→ **What is being asked**: Go through the records below line by line. Count the lines with "houses" and give the count alone.

==========

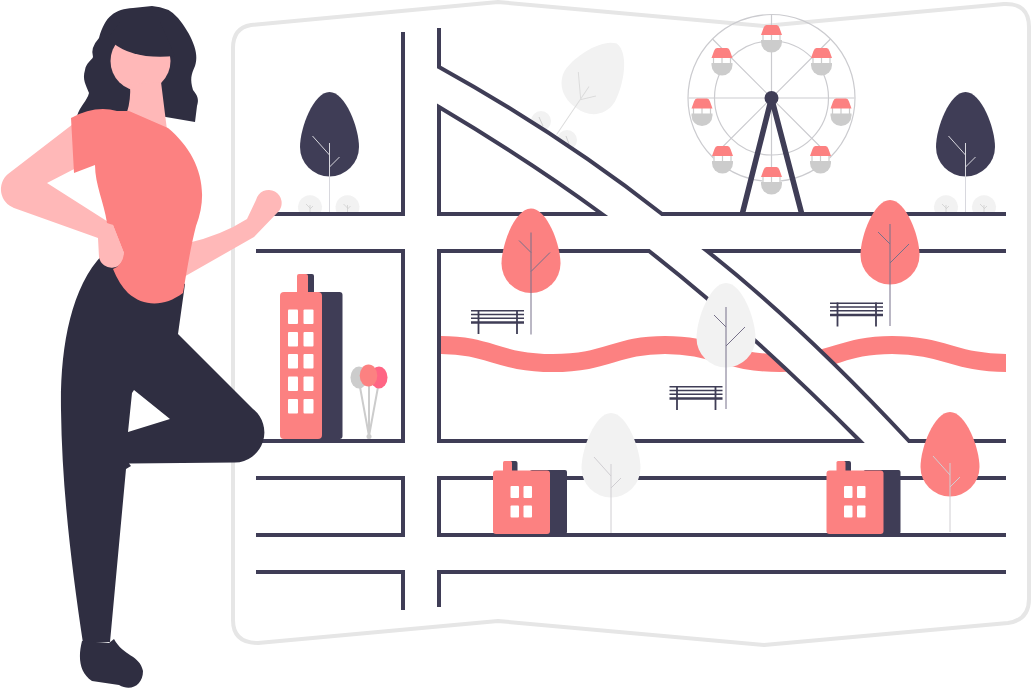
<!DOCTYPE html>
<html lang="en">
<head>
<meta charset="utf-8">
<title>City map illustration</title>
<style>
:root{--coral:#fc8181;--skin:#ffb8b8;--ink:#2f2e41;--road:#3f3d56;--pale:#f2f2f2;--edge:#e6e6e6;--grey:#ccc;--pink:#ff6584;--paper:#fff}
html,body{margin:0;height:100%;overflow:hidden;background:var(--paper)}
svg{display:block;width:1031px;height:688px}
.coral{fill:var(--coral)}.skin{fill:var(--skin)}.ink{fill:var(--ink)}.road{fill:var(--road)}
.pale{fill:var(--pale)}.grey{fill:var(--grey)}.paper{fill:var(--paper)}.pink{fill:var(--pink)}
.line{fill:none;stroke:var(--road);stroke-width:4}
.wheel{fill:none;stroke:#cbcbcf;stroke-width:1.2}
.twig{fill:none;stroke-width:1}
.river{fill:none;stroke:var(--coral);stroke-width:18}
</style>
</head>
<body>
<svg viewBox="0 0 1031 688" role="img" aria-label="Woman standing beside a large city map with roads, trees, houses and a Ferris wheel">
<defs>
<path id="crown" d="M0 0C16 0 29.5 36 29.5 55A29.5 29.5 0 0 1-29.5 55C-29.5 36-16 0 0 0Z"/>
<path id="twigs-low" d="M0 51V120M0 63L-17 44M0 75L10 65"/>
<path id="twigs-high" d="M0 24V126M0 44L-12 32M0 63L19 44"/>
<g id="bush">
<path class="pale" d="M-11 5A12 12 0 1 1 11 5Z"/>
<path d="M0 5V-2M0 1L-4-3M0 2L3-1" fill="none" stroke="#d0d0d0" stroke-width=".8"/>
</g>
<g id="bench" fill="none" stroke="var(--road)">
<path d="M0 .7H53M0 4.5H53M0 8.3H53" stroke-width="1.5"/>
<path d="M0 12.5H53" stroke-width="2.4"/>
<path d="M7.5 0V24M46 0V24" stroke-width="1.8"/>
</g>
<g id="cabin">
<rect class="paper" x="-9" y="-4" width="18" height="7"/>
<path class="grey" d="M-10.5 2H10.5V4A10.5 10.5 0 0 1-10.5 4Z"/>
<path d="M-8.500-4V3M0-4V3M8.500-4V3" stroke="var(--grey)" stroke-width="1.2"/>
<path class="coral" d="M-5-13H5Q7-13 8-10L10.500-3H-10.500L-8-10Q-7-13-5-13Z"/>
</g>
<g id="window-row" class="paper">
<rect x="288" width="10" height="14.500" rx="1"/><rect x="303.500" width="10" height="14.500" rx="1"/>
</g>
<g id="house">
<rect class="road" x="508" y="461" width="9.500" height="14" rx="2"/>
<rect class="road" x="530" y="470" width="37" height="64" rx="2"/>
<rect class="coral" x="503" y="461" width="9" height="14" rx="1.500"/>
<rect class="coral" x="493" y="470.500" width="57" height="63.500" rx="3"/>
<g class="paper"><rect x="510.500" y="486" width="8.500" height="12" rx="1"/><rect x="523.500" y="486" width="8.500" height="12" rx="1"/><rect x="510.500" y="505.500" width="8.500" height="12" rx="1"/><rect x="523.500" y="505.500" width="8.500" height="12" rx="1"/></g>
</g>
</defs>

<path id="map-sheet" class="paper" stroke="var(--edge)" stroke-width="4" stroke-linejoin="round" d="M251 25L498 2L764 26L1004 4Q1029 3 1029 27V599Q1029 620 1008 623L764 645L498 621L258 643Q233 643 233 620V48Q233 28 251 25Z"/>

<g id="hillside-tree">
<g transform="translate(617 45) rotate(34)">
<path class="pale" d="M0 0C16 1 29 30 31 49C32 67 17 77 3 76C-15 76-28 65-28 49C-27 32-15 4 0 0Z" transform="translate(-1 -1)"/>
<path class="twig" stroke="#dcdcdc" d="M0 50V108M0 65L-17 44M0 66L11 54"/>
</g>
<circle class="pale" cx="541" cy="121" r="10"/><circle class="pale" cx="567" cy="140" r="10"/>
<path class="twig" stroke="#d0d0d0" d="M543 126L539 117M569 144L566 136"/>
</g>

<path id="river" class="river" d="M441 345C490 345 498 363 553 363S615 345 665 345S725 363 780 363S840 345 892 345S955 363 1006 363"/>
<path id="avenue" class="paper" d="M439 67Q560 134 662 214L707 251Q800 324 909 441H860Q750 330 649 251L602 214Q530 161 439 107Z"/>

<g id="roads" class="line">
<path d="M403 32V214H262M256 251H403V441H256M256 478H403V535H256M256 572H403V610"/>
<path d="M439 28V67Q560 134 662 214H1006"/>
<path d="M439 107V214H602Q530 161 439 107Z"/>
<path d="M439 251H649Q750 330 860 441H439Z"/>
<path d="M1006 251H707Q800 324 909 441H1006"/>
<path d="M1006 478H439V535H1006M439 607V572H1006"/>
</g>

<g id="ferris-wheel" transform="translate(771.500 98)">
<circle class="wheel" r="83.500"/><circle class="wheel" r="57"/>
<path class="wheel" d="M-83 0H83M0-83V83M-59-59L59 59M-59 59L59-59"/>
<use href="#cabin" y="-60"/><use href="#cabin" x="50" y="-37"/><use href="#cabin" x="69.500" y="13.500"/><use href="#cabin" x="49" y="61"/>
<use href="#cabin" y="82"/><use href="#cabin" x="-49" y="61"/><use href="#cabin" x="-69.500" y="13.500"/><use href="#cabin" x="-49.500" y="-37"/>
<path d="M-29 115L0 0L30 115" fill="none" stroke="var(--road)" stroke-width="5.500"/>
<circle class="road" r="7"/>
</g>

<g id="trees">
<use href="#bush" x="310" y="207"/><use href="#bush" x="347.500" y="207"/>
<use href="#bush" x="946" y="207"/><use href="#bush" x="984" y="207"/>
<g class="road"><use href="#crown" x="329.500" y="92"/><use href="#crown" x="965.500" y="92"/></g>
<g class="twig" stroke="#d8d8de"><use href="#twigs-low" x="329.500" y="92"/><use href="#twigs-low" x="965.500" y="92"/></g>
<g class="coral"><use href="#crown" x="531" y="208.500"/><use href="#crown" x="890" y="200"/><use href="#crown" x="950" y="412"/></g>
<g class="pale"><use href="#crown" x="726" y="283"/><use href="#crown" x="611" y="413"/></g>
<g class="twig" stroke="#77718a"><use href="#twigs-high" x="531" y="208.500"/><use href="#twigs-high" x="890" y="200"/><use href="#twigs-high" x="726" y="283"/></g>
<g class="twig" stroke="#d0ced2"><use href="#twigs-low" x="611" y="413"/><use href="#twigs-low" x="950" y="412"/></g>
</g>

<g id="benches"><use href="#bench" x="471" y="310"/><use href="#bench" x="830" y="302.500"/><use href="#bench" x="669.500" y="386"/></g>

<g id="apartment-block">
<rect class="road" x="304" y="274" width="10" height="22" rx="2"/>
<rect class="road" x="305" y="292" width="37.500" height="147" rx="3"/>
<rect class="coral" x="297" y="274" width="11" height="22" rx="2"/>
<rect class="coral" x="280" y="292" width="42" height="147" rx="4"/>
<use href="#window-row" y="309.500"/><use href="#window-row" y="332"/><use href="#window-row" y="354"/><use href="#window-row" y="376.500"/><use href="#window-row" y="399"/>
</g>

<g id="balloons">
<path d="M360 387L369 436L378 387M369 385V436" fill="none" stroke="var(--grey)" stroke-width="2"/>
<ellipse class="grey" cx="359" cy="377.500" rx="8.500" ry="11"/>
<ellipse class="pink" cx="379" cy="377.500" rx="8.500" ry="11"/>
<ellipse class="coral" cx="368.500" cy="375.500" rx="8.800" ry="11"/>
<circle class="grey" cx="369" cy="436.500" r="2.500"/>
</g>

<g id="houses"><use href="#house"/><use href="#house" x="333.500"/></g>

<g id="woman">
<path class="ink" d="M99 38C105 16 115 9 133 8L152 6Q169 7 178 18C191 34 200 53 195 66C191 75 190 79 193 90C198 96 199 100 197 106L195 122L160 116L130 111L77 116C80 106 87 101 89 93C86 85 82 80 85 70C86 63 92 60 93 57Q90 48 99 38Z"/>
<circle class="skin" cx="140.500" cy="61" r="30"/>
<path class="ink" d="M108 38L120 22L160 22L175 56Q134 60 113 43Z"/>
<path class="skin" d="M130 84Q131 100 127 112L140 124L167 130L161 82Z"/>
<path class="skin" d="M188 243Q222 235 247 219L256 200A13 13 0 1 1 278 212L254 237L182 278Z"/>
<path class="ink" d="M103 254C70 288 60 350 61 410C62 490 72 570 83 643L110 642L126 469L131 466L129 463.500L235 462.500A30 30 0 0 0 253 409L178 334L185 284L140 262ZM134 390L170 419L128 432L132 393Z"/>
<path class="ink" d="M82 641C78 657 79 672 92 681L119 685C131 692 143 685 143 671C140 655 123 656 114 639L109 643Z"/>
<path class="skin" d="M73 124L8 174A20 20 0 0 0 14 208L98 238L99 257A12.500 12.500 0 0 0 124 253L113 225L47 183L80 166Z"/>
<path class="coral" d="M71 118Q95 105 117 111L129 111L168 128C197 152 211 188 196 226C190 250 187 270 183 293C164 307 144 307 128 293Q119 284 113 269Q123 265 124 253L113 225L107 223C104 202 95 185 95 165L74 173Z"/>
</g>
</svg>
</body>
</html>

==========

→ **Answer for this exercise**: 2